He moved to Tottenham for pittance and set about a resurgence that saw him narrowly miss out on PFA Player of the Year. Rafa’s talent again undoubted but his work-rate severely questioned, he faded in the second half of his first season in the Premier League and regularly struggles to complete 90 minute matches, but he is adored by fans of the clubs he plays for.
In his defence, you have to be very talented to get away with saying things like “If I have to chase after an attacking full-back every time, I can’t play my own game to the best of my ability”.
Gasp. The Argentine striker would quite easily make his way into the exact opposite of this list, but his recent antics have meant all his bulldog-like hard work has been for nothing. Throwing your toys out of the pram and refusing to play out of sheer petulance is inexcusable, and he’s not only one on this list either; Messrs’ Berbatov and Ibrahimovic, take a bow. Tevez has now gone half a season for Manchester City without playing a game while pocketing a fireman’s annual salary every day. He’s trying to organize a move closer to his family in Argentina (which would be admirable if Milan was closer to Argentina than Manchester…) but at the same time refusing to budge on his extortionate wage demands or agree to a mutual contract termination.
Basically, he wants to have his cake and eat it, except in this case, the cake is made of £16 million.
Ruud van Nistelrooy
A deadly finisher in his day, Ruud had an uncanny knack for appearing just in time to tap in from close range. Few men lived in the 6-yard-box like Rutgerus Johannes Martinus van Nistelrooy and he wholeheartedly loved scoring goals – 150 in 219 appearances for United alone. A holiday in sunny Spain, where he continued to score all around him, changed little about his style of play. His lack of work rate and abandonment of defensive duties was really only notable during his, albeit rare, barren spells, but Ruud was never one for a strong challenge or 50-50 tackle. His 1-in-2 scoring rate for his native Netherlands, though, puts him up there with the very best strikers to play the game. When he could be bothered that is.
If you’d been living under a rock for the past 7 years and emerged to see Adebayor playing for Spurs, you’d immediately judge him as being a hard-working centre-forward who holds the ball up well but doesn’t score enough. You’d be shocked to find out that not so long ago, Ade was lazing about upfront for Arsenal and Manchester City without a care in the world but also hammering in the goals from all angles. His transition from layabout to work-horse is baffling but totally in character with his general modus operandi; work hard for a few months, earn a cushy long contract, sit back and relax.

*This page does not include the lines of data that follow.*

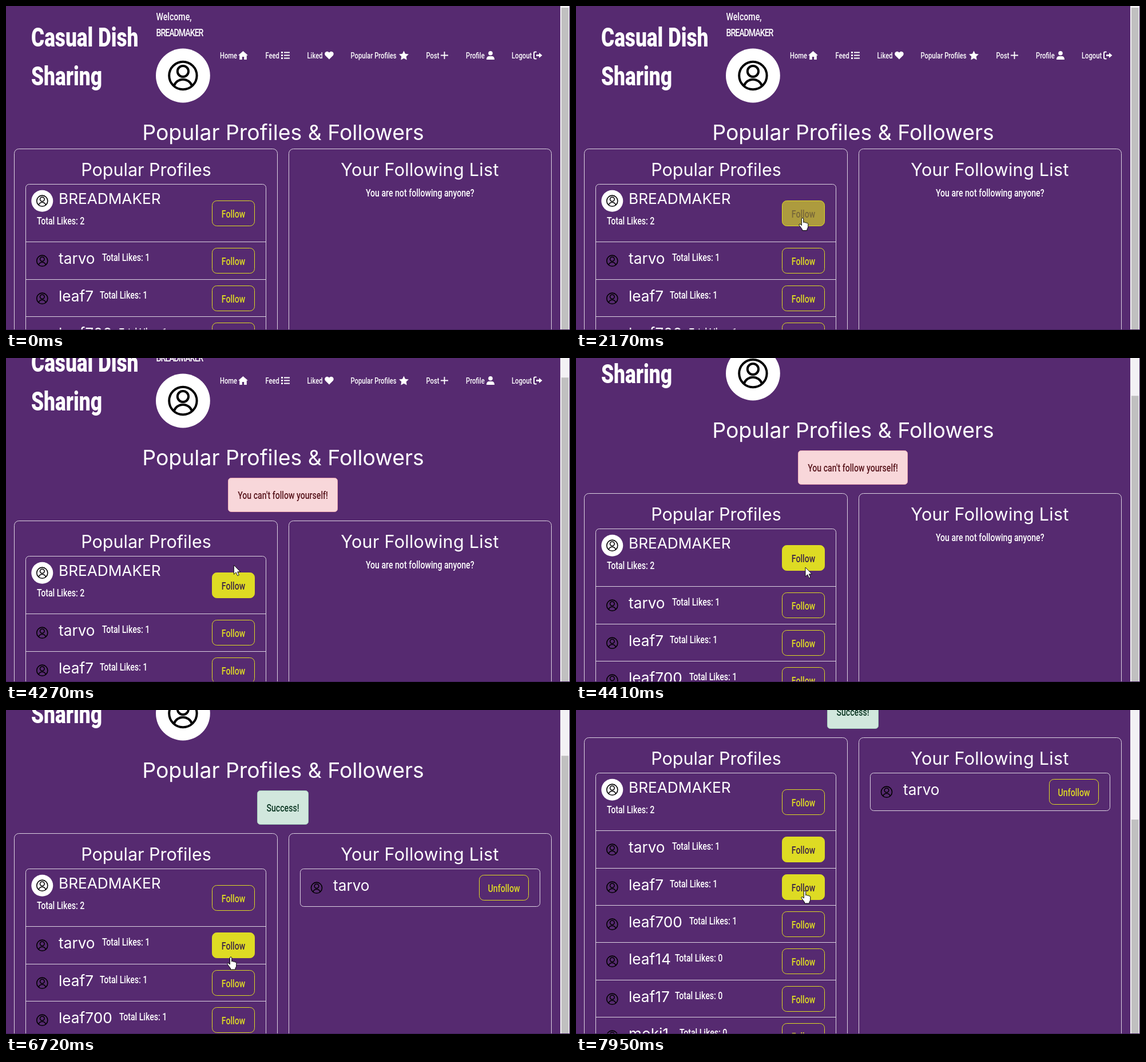
An HTML page that plays this animation: 986 by 568 pixels, repeating every 8 s.

```html
<!DOCTYPE html>
<html lang="en">
<head>
<meta charset="utf-8">
<title>Popular profiles</title>
<style>
  html, body { margin: 0; width: 100%; height: 100%; overflow: hidden; background: #562a70; }
  svg { display: block; width: 100%; height: 100%; }
  text { white-space: pre; }
  .body { font: 500 18.4px Roboto, "Liberation Sans", sans-serif; }
  .nav { font: 500 14.6px Roboto, "Liberation Sans", sans-serif; }
  .brand { font: 800 45.5px Roboto, "Liberation Sans", sans-serif; }
  .head { font-family: Inter, "Open Sans", sans-serif; font-weight: 400; }
  .frame { fill: none; stroke: #ddd4e2; stroke-width: 1; }
  .ico { fill: none; stroke: #000; stroke-width: 4; stroke-linecap: round; }
</style>
</head>
<body>
<svg id="stage" viewBox="0 0 986 568" preserveAspectRatio="none"></svg>
<script>
const LOOP = 8000, YELLOW = [222, 219, 35], DARK = [62, 38, 70];
const ALERT_SHIFT = 82, NOTCH = 94.6, BOX = 250.5;
const JUMP = 2840, SUCCESS = 5720;

const clamp = v => Math.max(0, Math.min(1, v));
const mix = (a, b, p) => a + (b - a) * p;
const crisp = v => Math.floor(v) + .5;
const rgb = p => `rgb(${YELLOW.map((c, i) => Math.round(mix(c, DARK[i], p)))})`;

// Condensed face: one fixed width ratio per style
const narrow = (s, x, y, { cls = 'body', fill = '#fff', anchor = 'start', ratio = .768, ls = 0 } = {}) =>
  `<text class="${cls}" transform="translate(${x} ${y}) scale(${ratio} 1)" fill="${fill}"
    text-anchor="${anchor}" letter-spacing="${ls}">${s}</text>`;

const heading = (s, x, y, size, anchor = 'middle', ls = 0) =>
  `<text class="head" x="${x}" y="${y}" font-size="${size}" fill="#fff"
    text-anchor="${anchor}" letter-spacing="${ls}">${s}</text>`;

const frame = (x, y, w, h, r) =>
  `<rect class="frame" x="${x}" y="${y}" width="${w}" height="${h}" rx="${r}"/>`;

const person = (x, y, k) =>
  `<g class="ico" transform="translate(${x} ${y}) scale(${k})">
    <circle r="24.2"/><circle cy="-7.5" r="9.6"/>
    <path d="M-15.5 17.5A16.5 16.5 0 0 1 15.500 17.500"/></g>`;

const button = (label, x, y, w, id = '') =>
  `<g id="${id}"><rect x="${x}" y="${y}" width="${w}" height="44" rx="8"
    fill="rgb(${YELLOW})" fill-opacity="0" stroke="rgb(${YELLOW})"/>
    ${narrow(label, x + w / 2, y + 29.5, { fill: rgb(0), anchor: 'middle' })}</g>`;

const alertBox = (id, label, w, bg, edge, ink) =>
  `<g id="${id}"><rect x="${484 - w / 2}" y="257.5" width="${w}" height="59" rx="5" fill="${bg}" stroke="${edge}"/>
    ${narrow(label, 484, 294, { fill: ink, anchor: 'middle' })}</g>`;

const NAV = [
  ['Home', 374, 406, 79, 'M8.5 0L0 7.6h2.2V15h4.6v-5h3.4v5h4.6V7.6H17z'],
  ['Feed', 453.5, 481, 80, 'M0 0h3v3H0zM0 5h3v3H0zM0 10h3v3H0zM5 .6h10v1.9H5zM5 5.6h10v1.9H5zM5 10.6h10v1.9H5z'],
  ['Liked', 526.5, 557, 79.5, 'M8 14L1.2 7.2C-2 3 3.5-2.5 8 2 12.5-2.5 18 3 14.8 7.2z'],
  ['Popular Profiles', 602.5, 687, 78.5, 'M8.5 0l2.5 5.2 6 .8-4.3 4.1 1 5.9-5.2-2.8-5.2 2.8 1-5.9L0 6l6-.8z'],
  ['Post', 734.5, 760, 80, 'M5.6 0h1.8v5.6H13v1.8H7.4V13H5.6V7.4H0V5.6h5.6z'],
  ['Profile', 804, 840, 79, 'M7 0a3.8 3.8 0 1 1 0 7.6a3.8 3.8 0 1 1 0-7.6zM0 15c0-4 2-6 4.5-6h5c2.5 0 4.5 2 4.5 6z'],
  ['Logout', 884, 922, 79.5, 'M5.5 0H3a3 3 0 0 0-3 3v8a3 3 0 0 0 3 3h2.5v-2H3a1 1 0 0 1-1-1V3a1 1 0 0 1 1-1h2.5zM10 2.5L15.5 7 10 11.5v-3H5v-3h5z']
];

// name, likes, x of the likes text
const PEOPLE = [
  ['BREADMAKER', 2, 54], ['tarvo', 1, 168], ['leaf7', 1, 164], ['leaf700', 1, 198],
  ['leaf14', 0, 173], ['leaf17', 0, 173], ['moki1', 0, 181]
];
const LIST = BOX + 62;
const rowTop = i => i ? crisp(LIST + 101.4 + (i - 1) * 65.35) : LIST;
const buttonTop = i => rowTop(i) + (i ? 11 : 29);

function row([name, likes, lx], i) {
  const y = rowTop(i), first = i === 0;
  return (first ? `<circle cx="63.3" cy="${y + 29.2}" r="19" fill="#fff"/>`
                : `<path class="frame" d="M34.5 ${y}H454.5"/>`) +
    person(63.3, y + (first ? 29.2 : 33.2), .395) +
    heading(name, 92, y + (first ? 34.5 : 38.5), 26.2, 'start') +
    narrow(`Total Likes: ${likes}`, lx, y + (first ? 70 : 33)) +
    button('Follow', 360.5, buttonTop(i), 74, 'b' + i);
}

const header =
  narrow('Casual Dish', 44, 70.5, { cls: 'brand', ratio: .775 }) +
  narrow('Sharing', 44, 139, { cls: 'brand', ratio: .775 }) +
  narrow('Welcome,', 262.5, 24.5) +
  narrow('BREADMAKER', 262.5, 53, { ls: -1.3 }) +
  '<circle cx="309.4" cy="122" r="47.4" fill="#fff"/>' + person(309.4, 122, 1) +
  NAV.map(([s, x, ix, iy, d]) => narrow(s, x, 92, { cls: 'nav' }) +
    `<path fill="#fff" transform="translate(${ix} ${iy})" d="${d}"/>`).join('') +
  heading('Popular Profiles &amp; Followers', 484.5, 234.5, 37.4);

const panels =
  frame(14.5, BOX, 460, 900, 8) + frame(494.5, BOX, 459, 900, 8) +
  heading('Popular Profiles', 245, BOX + 47, 30.5) +
  heading('Your Following List', 723.5, BOX + 47, 30.5, 'middle', .3) +
  frame(34.5, LIST, 420, 800, 6) + PEOPLE.map(row).join('') +
  `<g id="empty">${narrow('You are not following anyone?', 723.7, BOX + 83.5, { anchor: 'middle' })}</g>
   <g id="following">${frame(514.5, LIST, 419, 66, 6)}
     ${person(543, LIST + 33.2, .395)}
     ${heading(PEOPLE[1][0], 572, LIST + 38.5, 26.2, 'start')}
     ${button('Unfollow', 827.5, LIST + 11, 86)}</g>`;

document.getElementById('stage').innerHTML =
  `<rect width="986" height="568" fill="#562a70"/>
   <g id="page">${header}
     ${alertBox('danger', "You can't follow yourself!", 191, '#f8d7da', '#f1aeb5', '#58151c')}
     ${alertBox('success', 'Success!', 89, '#d1e7dd', '#a3cfbb', '#0a3622')}
     <g id="panels">${panels}</g></g>
   <rect x="969" width="16" height="568" fill="#f3f1f4"/>
   <rect id="thumb" x="971" width="12.5" height="800" fill="#c0c0c0"/>
   <path d="M985.5 0V567.5H0" fill="none" stroke="#41205a"/>
   <g id="cursor" fill="#fff" stroke="#000" stroke-linejoin="round">
     <path id="arrow" stroke-width=".9" d="M0 0V16.2l3.8-3.5 2.6 6 2.6-1.1-2.6-5.8h5z"/>
     <path id="hand" stroke-width="1" d="M-1.7 13V1.7a1.7 1.7 0 0 1 3.4 0V8c.5-1.1 2.8-.9 3 .6 .7-1 2.7-.7 2.8.8 .8-.8 2.3-.3 2.3 1.2V15c0 2-1.3 3.5-1.8 4.5V22H-.5V20C-2 18-4.5 14.5-6 12.5-6.5 10.5-4.2 10-3 11.5z"/>
   </g>`;

const el = id => document.getElementById(id);
const show = (id, on) => el(id).setAttribute('display', on ? 'inline' : 'none');
const move = (id, x, y) => el(id).setAttribute('transform', `translate(${x} ${y})`);

// One wheel notch takes four 70 ms steps
function notch(t, start) {
  const p = clamp((Math.floor((t - start) / 70) + 1) / 4);
  return NOTCH * (.7 * p + .3 * p * p * (3 - 2 * p));
}
const scrollAt = t => Math.round(notch(t, 4200) + notch(t, 6720) + notch(t, 7000));

const PATH = [
  [720, 834, 515], [860, 650, 508], [1000, 425, 516], [1070, 398, 506], [1140, 388, 478],
  [1210, 385, 456], [1350, 389, 447], [1680, 389, 447], [2240, 397, 361], [4200, 397, 361],
  [4410, 401, 367], [4610, 401, 367], [5310, 393, 433], [7130, 393, 433], [7480, 400, 317]
];
function pointer(t) {
  const j = PATH.findIndex(k => k[0] > t);
  if (j < 0) return PATH[PATH.length - 1].slice(1);
  if (j === 0) return PATH[0].slice(1);
  const [t0, x0, y0] = PATH[j - 1], [t1, x1, y1] = PATH[j], p = (t - t0) / (t1 - t0);
  return [mix(x0, x1, p), mix(y0, y1, p)];
}

// row, highlight start, highlight end
const GLOW = [
  [0, 2075, 5440], [1, 1195, 1830], [1, 5085, LOOP * 2], [2, 990, 1110],
  [4, 7130, 7180], [3, 7240, 7370], [2, 7430, LOOP * 2]
];
const FADE = 150;
const glow = (t, i) => Math.max(...GLOW.filter(g => g[0] === i).map(([, a, b]) =>
  clamp(Math.min((t - a) / FADE, clamp((b - a) / FADE) - (t - b) / FADE))), 0);

function draw(t) {
  const scroll = scrollAt(t), shift = t >= JUMP ? ALERT_SHIFT : 0, done = t >= SUCCESS;
  move('page', 0, -scroll);
  move('panels', 0, shift);
  el('thumb').setAttribute('y', 3 + scroll * .666);
  show('danger', shift && !done);
  show('success', done);
  show('empty', !done);
  show('following', done);

  PEOPLE.forEach((_, i) => {
    const p = glow(t, i), [box, label] = el('b' + i).children;
    box.setAttribute('fill-opacity', p);
    label.setAttribute('fill', rgb(p));
  });

  const [x, y] = pointer(t);
  const over = x > 360 && x < 435 && PEOPLE.some((_, i) => {
    const top = buttonTop(i) + shift - scroll;
    return y > top && y < top + 45;
  });
  const still = t >= JUMP && t < 4610, rolling = t >= 6720 && t < 7130;
  const hand = rolling || (over && !still);
  show('cursor', t >= 720);
  show('hand', hand);
  show('arrow', !hand);
  move('cursor', x, y);
}

function tick() {
  draw(performance.now() % LOOP);
  requestAnimationFrame(tick);
}
tick();
</script>
</body>
</html>
```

The Togolese forward is already starting to show signs of getting comfortable at Tottenham, having established himself as the main man. Only time will tell if Redknapp can light a rocket under his behind again. Or he could go back to Man City, where Mario Balotelli will gladly supply the rocket.